The bones of children and adults share many of the same risks for injury. However, a child's bones are also subject to a unique injury called a growth plate fracture.
Growth plates are areas of developing cartilage tissue near the ends of long bones. The growth plate regulates and helps determine the length and shape of the mature bone. When a child becomes full-grown, the growth plates harden into solid bone.
Because growth plates are the last portions of bones to harden (ossify), they are vulnerable to fracture. In fact, because muscles and bones develop at different speeds, a child's bones may be weaker than the ligament tissues that connect the bones to other bones.
Children's bones heal faster than adult's bones. This has two important consequences:

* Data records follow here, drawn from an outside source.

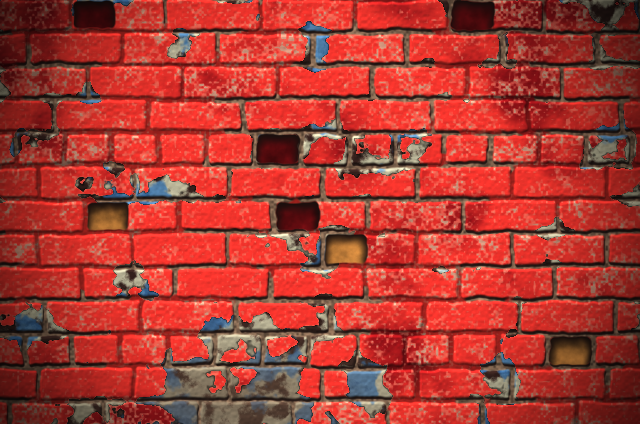
This texture is drawn by a Shadertoy shader. Its source:

```glsl
// A weathered brick wall under peeling red paint: warped courses of long bricks with
// two header courses. Noise decides where paint bridges the joints or flakes off;
// a stratified hash knocks out half bricks, and relief lighting finishes the surface.

#define BRICK_W 0.2235    // brick pitch, in canvas heights
#define ROW_H 0.079       // course pitch
#define TOP_JOINT 0.0745  // depth of the first bed joint
#define JOINT 0.0056      // half width of a joint
#define PEEL_LEVEL 0.71   // higher keeps more paint
#define HOLE_BLOCK 5.0    // one hole per block of half bricks
#define RELIEF 0.85       // strength of the lighting

const vec3 RED = vec3(0.93, 0.20, 0.17), DEEP_RED = vec3(0.56, 0.07, 0.09);
const vec3 SALMON = vec3(0.93, 0.48, 0.39), SOOT = vec3(0.13, 0.08, 0.07);
const vec3 MORTAR = vec3(0.47, 0.37, 0.29), CREAM = vec3(0.71, 0.69, 0.58);
const vec3 OCHRE = vec3(0.66, 0.43, 0.20), BLUE = vec3(0.20, 0.42, 0.64);

// Joint position of each course, in bricks from the centre line
const float SHIFT[13] = float[](0.37, -0.08, 0.55, 0.19, 0.30, 0.03, 0.51,
                                0.03, -0.52, 0.11, -0.11, 0.03, -0.28);

float hash(vec2 p) {
    vec3 q = fract(p.xyx * 0.1031);
    q += dot(q, q.yzx + 33.33);
    return fract((q.x + q.y) * q.z);
}

float noise(vec2 p) {
    vec2 i = floor(p), f = fract(p);
    f = f * f * (3.0 - 2.0 * f);
    return mix(mix(hash(i), hash(i + vec2(1, 0)), f.x),
               mix(hash(i + vec2(0, 1)), hash(i + vec2(1, 1)), f.x), f.y);
}

float fbm(vec2 p) {
    float sum = 0.0, amp = 0.516;
    for (int i = 0; i < 5; i++) {
        sum += amp * noise(p);
        p = mat2(1.6, 1.2, -1.2, 1.6) * p + 17.3;
        amp *= 0.5;
    }
    return sum;
}

float box(vec2 p, vec2 halfSize, float radius) {
    vec2 q = abs(p) - halfSize + radius;
    return length(max(q, 0.0)) + min(max(q.x, q.y), 0.0) - radius;
}

// Signed distance to the brick; also its id, the local half brick and the hole distance
float bricks(vec2 p, out vec2 id, out vec2 halfPos, out float hole) {
    p += 0.007 * (vec2(noise(p * 16.0), noise(p * 16.0 + 40.0)) - 0.5);
    p += 0.004 * (vec2(noise(p * 70.0), noise(p * 70.0 + 90.0)) - 0.5);
    float v = (1.0 - p.y - TOP_JOINT) / ROW_H + 1.0;
    float row = clamp(floor(v), 0.0, 12.0);
    float x = p.x / BRICK_W - SHIFT[int(row)];
    float split = mod(row, 6.0) == 4.0 ? 2.0 : 1.0;
    id = vec2(floor(x * split), row);

    // Pick one half brick in every block to be missing
    vec2 cell = vec2(floor(x * 2.0), row);
    vec2 block = floor(cell / HOLE_BLOCK);
    vec2 pick = floor(HOLE_BLOCK * vec2(hash(block + 31.0), hash(block + 57.0)));
    vec2 halfSize = vec2(BRICK_W * 0.5, ROW_H);
    halfPos = fract(vec2(x * 2.0, v)) - 0.5;
    hole = cell - block * HOLE_BLOCK == pick
         ? box(halfPos * halfSize, halfSize * 0.5 - 0.006, 0.012) : 1.0;

    vec2 size = vec2(BRICK_W / split, ROW_H);
    vec2 local = (fract(vec2(x * split, v)) - 0.5) * size;
    return box(local, size * 0.5 - JOINT * (0.65 + 0.7 * hash(id + 11.0)), 0.006);
}

float relief(vec2 p) {
    vec2 id, halfPos;
    float hole, d = bricks(p, id, halfPos, hole);
    return 0.6 * fbm(p * 22.0) + 0.3 * noise(p * 130.0) - smoothstep(-0.006, 0.004, d);
}

void mainImage(out vec4 fragColor, in vec2 fragCoord) {
    vec2 p = (fragCoord - vec2(0.5 * iResolution.x, 0.0)) / iResolution.y;
    vec2 c = p - vec2(0.0, 0.5);
    float px = 1.2 / iResolution.y;
    vec2 id, halfPos, aboveId, abovePos;
    float hole, aboveHole;
    float d = bricks(p, id, halfPos, hole);
    float above = bricks(p + vec2(-0.002, 0.006), aboveId, abovePos, aboveHole);
    float joint = smoothstep(-px, px, d);
    float grain = noise(p * 170.0), mottled = fbm(p * 34.0);
    float centre = exp(-4.0 * dot(c, c));

    // Red paint: deep patches, scuffs and pale specks
    vec3 paint = mix(DEEP_RED, RED, smoothstep(0.22, 0.50, fbm(p * 6.0 + 5.0)));
    float scuff = 0.45 * grain + 0.55 * mottled + 0.16 * hash(id);
    paint = mix(paint, SALMON, 0.65 * smoothstep(0.56, 0.78, scuff));
    paint = mix(paint, CREAM, 0.6 * smoothstep(0.79, 0.85, scuff));
    paint *= 1.0 - 0.35 * joint;

    // Older coats and bare masonry under the flakes
    vec2 wornPos = (p - vec2(-0.20, 0.06)) / vec2(0.34, 0.13);
    float worn = exp(-dot(wornPos, wornPos));
    vec3 under = mix(SOOT * 1.5, CREAM, smoothstep(0.34, 0.56, mottled));
    under = mix(under, BLUE, 0.8 * smoothstep(0.57, 0.65, fbm(p * 13.0 + 70.0)));
    under = mix(under, MORTAR * 0.8, 0.65 * worn);

    // Flakes start at brick edges, with a pale lip and a shadow under it
    float peel = fbm(p * 9.0 + 23.0) + 0.19 * worn + 0.03 * centre
               + 0.10 * smoothstep(-0.014, 0.0, d) - PEEL_LEVEL;
    under *= mix(0.45, 1.0, smoothstep(0.0, 0.025, peel));
    vec3 col = mix(paint, SALMON, 0.55 * smoothstep(-0.014, 0.0, peel));
    col = mix(col, under, smoothstep(-0.004, 0.004, peel));

    // Open joints, shaded by the brick above
    float bare = fbm(p * 5.0 + 61.0) + 0.13 * centre - 0.05;
    float open = joint * max(smoothstep(0.47, 0.50, bare), smoothstep(0.0, 0.01, peel));
    vec3 mortar = MORTAR * (0.65 + 0.7 * grain);
    mortar = mix(mortar, SOOT, 0.85 * smoothstep(0.002, -0.002, above));
    col = mix(col, mortar, open);

    // Light falling from above
    float slope = relief(p) - relief(p + vec2(-0.001, 0.003));
    col *= clamp(1.0 + RELIEF * slope, 0.45, 1.4);

    // Missing half bricks: rubble fading into shadow at the top and sides
    vec3 rubble = mix(OCHRE, DEEP_RED * 0.6, step(0.65, hash(id + 83.0)));
    rubble *= 0.4 + 1.1 * fbm(p * 26.0 + 9.0);
    float lit = smoothstep(-0.45, 0.0, halfPos.y) * smoothstep(0.5, 0.25, abs(halfPos.x));
    rubble = mix(SOOT * 0.7, rubble, lit);
    col = mix(col, rubble, smoothstep(px, -px, hole));

    // Darkened corners
    col *= mix(1.04, 0.30, smoothstep(0.12, 0.85, dot(c, c)));
    fragColor = vec4(clamp(col, 0.0, 1.0), 1.0);
}
```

- A child with an injury should see a doctor as quickly as possible, so the bone gets the proper treatment before it begins to heal. Ideally, this means seeing a Foot and Ankle Specialist within 5 to 7 days of the injury, especially if manipulation to align the bone is required.
- The fracture will not need to stay in a cast for as long as an adult fracture would require for healing.

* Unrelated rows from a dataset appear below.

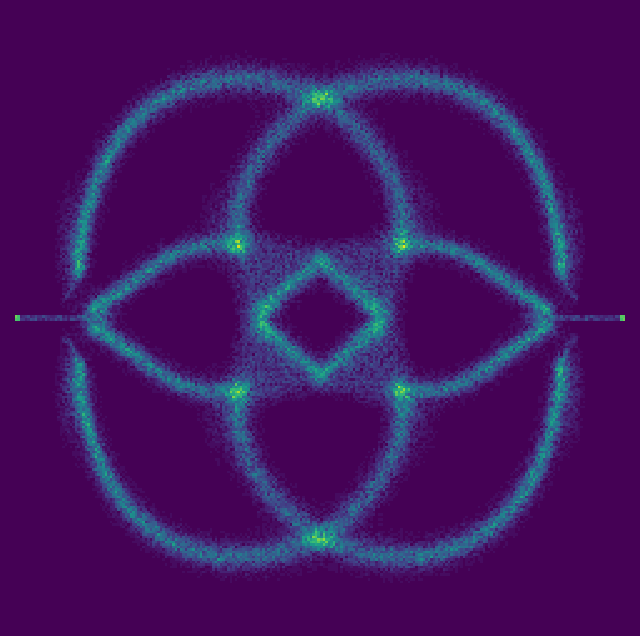
Give the GLSL for this background, as a WebGL 1 fragment shader.

```glsl
precision highp float;
uniform vec2 u_resolution;

float hash(vec2 p) {
  return fract(sin(dot(p, vec2(127.1, 311.7))) * 43758.5453);
}

// Soft elliptical spot
float glow(vec2 p, vec2 center, vec2 radius) {
  vec2 q = (p - center) / radius;
  return exp(-dot(q, q));
}

vec2 bezier(vec2 a, vec2 b, vec2 c, vec2 d, float t) {
  float s = 1.0 - t;
  return s * s * s * a + 3.0 * s * t * (s * b + t * c) + t * t * t * d;
}

// Density around a cubic curve; width and strength vary from start to end
float ribbon(vec2 p, vec2 a, vec2 b, vec2 c, vec2 d, vec2 width, vec2 strength) {
  float nearest = 100.0;
  float along = 0.0;
  vec2 start = a;
  for (int i = 1; i <= 20; i++) {
    vec2 end = bezier(a, b, c, d, float(i) / 20.0);
    vec2 edge = end - start;
    float h = clamp(dot(p - start, edge) / dot(edge, edge), 0.0, 1.0);
    float dist = length(p - start - edge * h);
    if (dist < nearest) {
      nearest = dist;
      along = (float(i) - 1.0 + h) / 20.0;
    }
    start = end;
  }
  float w = mix(width.x, width.y, along);
  float x = nearest / w;
  return mix(strength.x, strength.y, along) * (exp(-x * x) + 0.16 * exp(-x * x / 4.5));
}

// Purple to teal to yellow colour ramp
vec3 ramp(float t) {
  vec3 c = vec3(4.776, -13.745, -65.353) + t * vec3(-5.435, 4.646, 26.312);
  c = vec3(6.228, 14.180, 56.691) + t * c;
  c = vec3(-4.634, -5.799, -19.332) + t * c;
  c = vec3(-0.331, 0.215, 0.095) + t * c;
  c = vec3(0.105, 1.405, 1.385) + t * c;
  return vec3(0.270, 0.005, 0.332) + t * c;
}

void main() {
  // Square histogram bins, folded into one quadrant
  vec2 cell = floor((gl_FragCoord.xy - 0.5 * u_resolution) * 254.0 / u_resolution.y);
  vec2 p = abs(cell + 0.5) * 0.03;

  // Outer arc and its thin tail
  float density = ribbon(p, vec2(0.0, 2.64), vec2(1.35, 3.25), vec2(2.8, 2.65), vec2(2.9, 0.5),
    vec2(0.14, 0.08), vec2(0.24, 0.40)) * smoothstep(0.3, 0.75, p.y);
  density += ribbon(p, vec2(2.87, 0.62), vec2(2.9, 0.45), vec2(2.95, 0.38), vec2(3.06, 0.24),
    vec2(0.05, 0.03), vec2(0.16, 0.1));
  density += 0.11 * glow(p, vec2(2.99, 0.85), vec2(0.13, 0.5));

  // Upright petal, side petal and central diamond
  density += ribbon(p, vec2(0.0, 2.64), vec2(0.75, 2.1), vec2(1.08, 1.5), vec2(0.95, 0.88),
    vec2(0.13, 0.11), vec2(0.23, 0.26));
  density += ribbon(p, vec2(0.98, 0.85), vec2(1.75, 1.0), vec2(2.1, 0.45), vec2(2.7, 0.12),
    vec2(0.10, 0.09), vec2(0.27, 0.40));
  density += ribbon(p, vec2(0.0, 0.68), vec2(0.2, 0.46), vec2(0.5, 0.3), vec2(0.7, 0.04),
    vec2(0.10, 0.11), vec2(0.25, 0.29));

  // Diffuse fill between the diamond and the petals
  density += 0.14 * smoothstep(0.55, 0.8, p.x + p.y)
    * (1.0 - smoothstep(0.65, 0.98, p.y - 0.25 * p.x))
    * (1.0 - smoothstep(0.7, 1.05, p.x - 0.25 * p.y));
  density += 0.07 * glow(p, vec2(1.12, 1.15), vec2(0.24, 0.4));

  // Crossings and petal tips
  density += 0.18 * glow(p, vec2(0.0, 2.64), vec2(0.18, 0.11));
  density += 0.14 * glow(p, vec2(0.0, 0.66), vec2(0.10, 0.15));
  density += 0.12 * glow(p, vec2(0.70, 0.1), vec2(0.15, 0.14));
  density += 0.24 * glow(p, vec2(2.64, 0.0), vec2(0.16, 0.10));

  // Axial spikes with bright ends
  float axis = 1.0 - step(0.03, p.y);
  density += axis * 0.14 * step(2.75, p.x) * (1.0 - step(3.6, p.x));
  float tip = axis * step(3.6, p.x) * (1.0 - step(3.66, p.x));

  // Counting noise, stronger where the density is higher
  float grain = hash(cell) + hash(cell + 37.2) + hash(cell + 91.7) - 1.5;
  density = max(density - 0.008, 0.0);
  float value = density + 0.29 * sqrt(density) * grain;
  value = floor(clamp(value, 0.0, 1.0) * 32.0 + 0.5) / 32.0;
  value = mix(value, 0.65 + 0.15 * hash(cell), tip);
  gl_FragColor = vec4(ramp(value), 1.0);
}
```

Appropriate evaluation by a podiatric surgeon experienced in trauma will determine the nature of the growth plate injury, will provide counseling about treatment options, and will allow for longer term follow up to assess the outcome of the injuries.